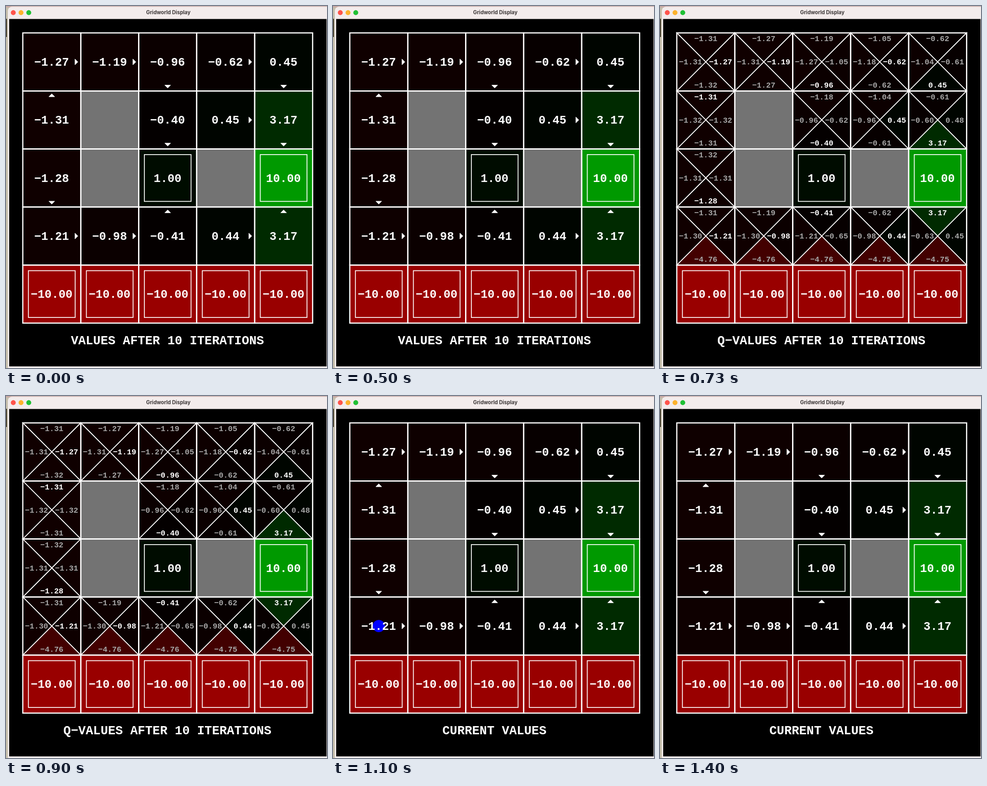
An HTML page with a canvas that plays this animation: 705 px wide and 794 px high, repeating every 1430 ms.

```html
<!DOCTYPE html>
<html lang="en">
<head>
<meta charset="utf-8">
<title>Gridworld Display</title>
<style>
html, body { margin: 0; overflow: hidden; background: #000; }
canvas { display: block; }
</style>
</head>
<body>
<canvas width="705" height="794"></canvas>
<script>
const ctx = document.querySelector('canvas').getContext('2d');
const LOOP = 1430, CELL = 127.3, HALF = CELL / 2, LEFT = 36.9, TOP = 59;
const MONO = '"Liberation Mono", "Courier New", monospace';

// Each cell: q-values north, east, south, west; a single value is an exit, # a wall.
const grid = `
-1.31 -1.27 -1.32 -1.31 | -1.27 -1.19 -1.27 -1.31 | -1.19 -1.05 -0.96 -1.27 | -1.05 -0.62 -0.62 -1.18 | -0.62 -0.61 0.45 -1.04
-1.31 -1.32 -1.31 -1.32 | # | -1.18 -0.62 -0.40 -0.96 | -1.04 0.45 -0.61 -0.96 | -0.61 0.48 3.17 -0.60
-1.32 -1.31 -1.28 -1.31 | # | 1.00 | # | 10.00
-1.31 -1.21 -4.76 -1.30 | -1.19 -0.98 -4.76 -1.30 | -0.41 -0.65 -4.76 -1.21 | -0.62 0.44 -4.75 -0.98 | 3.17 0.45 -4.75 -0.63
-10.00 | -10.00 | -10.00 | -10.00 | -10.00`
  .trim().split('\n').map(row => row.split('|').map(cell => cell.trim().split(' ')));

// Agent position from each time on: [ms, column, row]
const walk = [[1100, 0, 3], [1170, 1, 3], [1230, 2, 3], [1300, 2, 2], [1370, -1, -1]];

function rect(x, y, w, h, fill) {
  ctx.fillStyle = fill;
  ctx.fillRect(x, y, w, h);
}

function disc(x, y, r, fill) {
  ctx.fillStyle = fill;
  ctx.beginPath();
  ctx.arc(x, y, r, 0, 2 * Math.PI);
  ctx.fill();
}

function box(x, y, half, width) {
  ctx.lineWidth = width;
  ctx.strokeRect(x - half, y - half, 2 * half, 2 * half);
}

function label(str, x, y, size, fill = '#fff', align = 'center') {
  ctx.font = `bold ${size}px ${MONO}`;
  ctx.fillStyle = fill;
  ctx.textAlign = align;
  ctx.fillText(str.replace('-', '\u2212'), x, y + size * 0.33);
}

function shade(value) {
  const level = Math.round(153 * (Math.abs(value) / 10) ** 1.12);
  return value < 0 ? `rgb(${level},0,0)` : `rgb(0,${level},0)`;
}

// Triangle whose points are given for north and turned clockwise by quarter turns.
function triangle(x, y, turns, points, fill, width) {
  ctx.save();
  ctx.translate(x, y);
  ctx.rotate(turns * Math.PI / 2);
  ctx.beginPath();
  points.forEach(([px, py]) => ctx.lineTo(px * CELL, py * CELL));
  ctx.closePath();
  ctx.fillStyle = fill;
  ctx.fill();
  ctx.lineWidth = width;
  ctx.stroke();
  ctx.restore();
}

const bestAction = q => q.indexOf(q.reduce((a, b) => +b > +a ? b : a));

function drawValue(q, x, y, hasAgent) {
  const best = bestAction(q), isExit = q.length === 1;
  rect(x - HALF, y - HALF, CELL, CELL, shade(q[best]));
  if (isExit) box(x, y, CELL * 0.403, 1.8);
  else triangle(x, y, best, [[0, -0.45], [-0.05, -0.4], [0.05, -0.4]], '#fff', 1);
  if (hasAgent) disc(x, y, CELL * 0.105, '#00f');
  label(q[best], x - 0.4, y, 25.5);
}

function drawQValues(q, x, y) {
  const best = bestAction(q);
  q.forEach((value, i) =>
    triangle(x, y, i, [[0, 0], [-0.5, -0.5], [0.5, -0.5]], shade(value), 1.8));
  const spots = [[0, -51], [58, 0, 'right'], [0, 50.5], [-59, 0, 'left']];
  spots.forEach(([dx, dy, align], i) =>
    label(q[i], x + dx, y + dy, 17, i === best ? '#fff' : '#a6a6a6', align));
}

function drawWindow() {
  rect(0, 0, 705, 794, '#c6bfac');
  rect(0, 0, 705, 3, '#c9aaa5');
  rect(0, 28, 2, 40, '#37301f');
  ctx.fillStyle = '#f3ecec';
  ctx.beginPath();
  ctx.roundRect(4, 1.5, 720, 810, 9);
  ctx.fill();
  rect(7, 28.5, 697, 762, '#000');
  ['#ff544b', '#fdb22c', '#20c035'].forEach((color, i) => disc(16 + 17 * i, 14.5, 5.4, color));
  ctx.font = 'bold 11.2px Inter, sans-serif';
  ctx.textAlign = 'center';
  ctx.fillStyle = '#3d3838';
  ctx.fillText('Gridworld Display', 356.5, 18);
}

function draw(t) {
  const showQ = t >= 530 && t < 1100;
  const agent = walk.filter(([start]) => t >= start).pop() || [];
  const caption = t < 530 ? 'VALUES AFTER 10 ITERATIONS'
    : showQ ? 'Q-VALUES AFTER 10 ITERATIONS' : 'CURRENT VALUES';

  drawWindow();
  ctx.strokeStyle = '#fff';
  grid.forEach((row, r) => row.forEach((q, c) => {
    const x = LEFT + (c + 0.5) * CELL, y = TOP + (r + 0.5) * CELL;
    if (q[0] === '#') rect(x - HALF, y - HALF, CELL, CELL, '#737373');
    else if (showQ && q.length > 1) drawQValues(q, x, y);
    else drawValue(q, x, y, agent[1] === c && agent[2] === r);
  }));
  grid.forEach((row, r) => row.forEach((q, c) =>
    box(LEFT + (c + 0.5) * CELL, TOP + (r + 0.5) * CELL, HALF, 2.6)));
  label(caption, 354.5, 733.5, 27.2);
}

function tick() {
  draw(performance.now() % LOOP);
  requestAnimationFrame(tick);
}
tick();
</script>
</body>
</html>
```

======

> Your objective
Scan the material above for lines holding "width" and copy each of them.

> Your response
<canvas width="705" height="794"></canvas>
function box(x, y, half, width) {
  ctx.lineWidth = width;
function triangle(x, y, turns, points, fill, width) {
  ctx.lineWidth = width;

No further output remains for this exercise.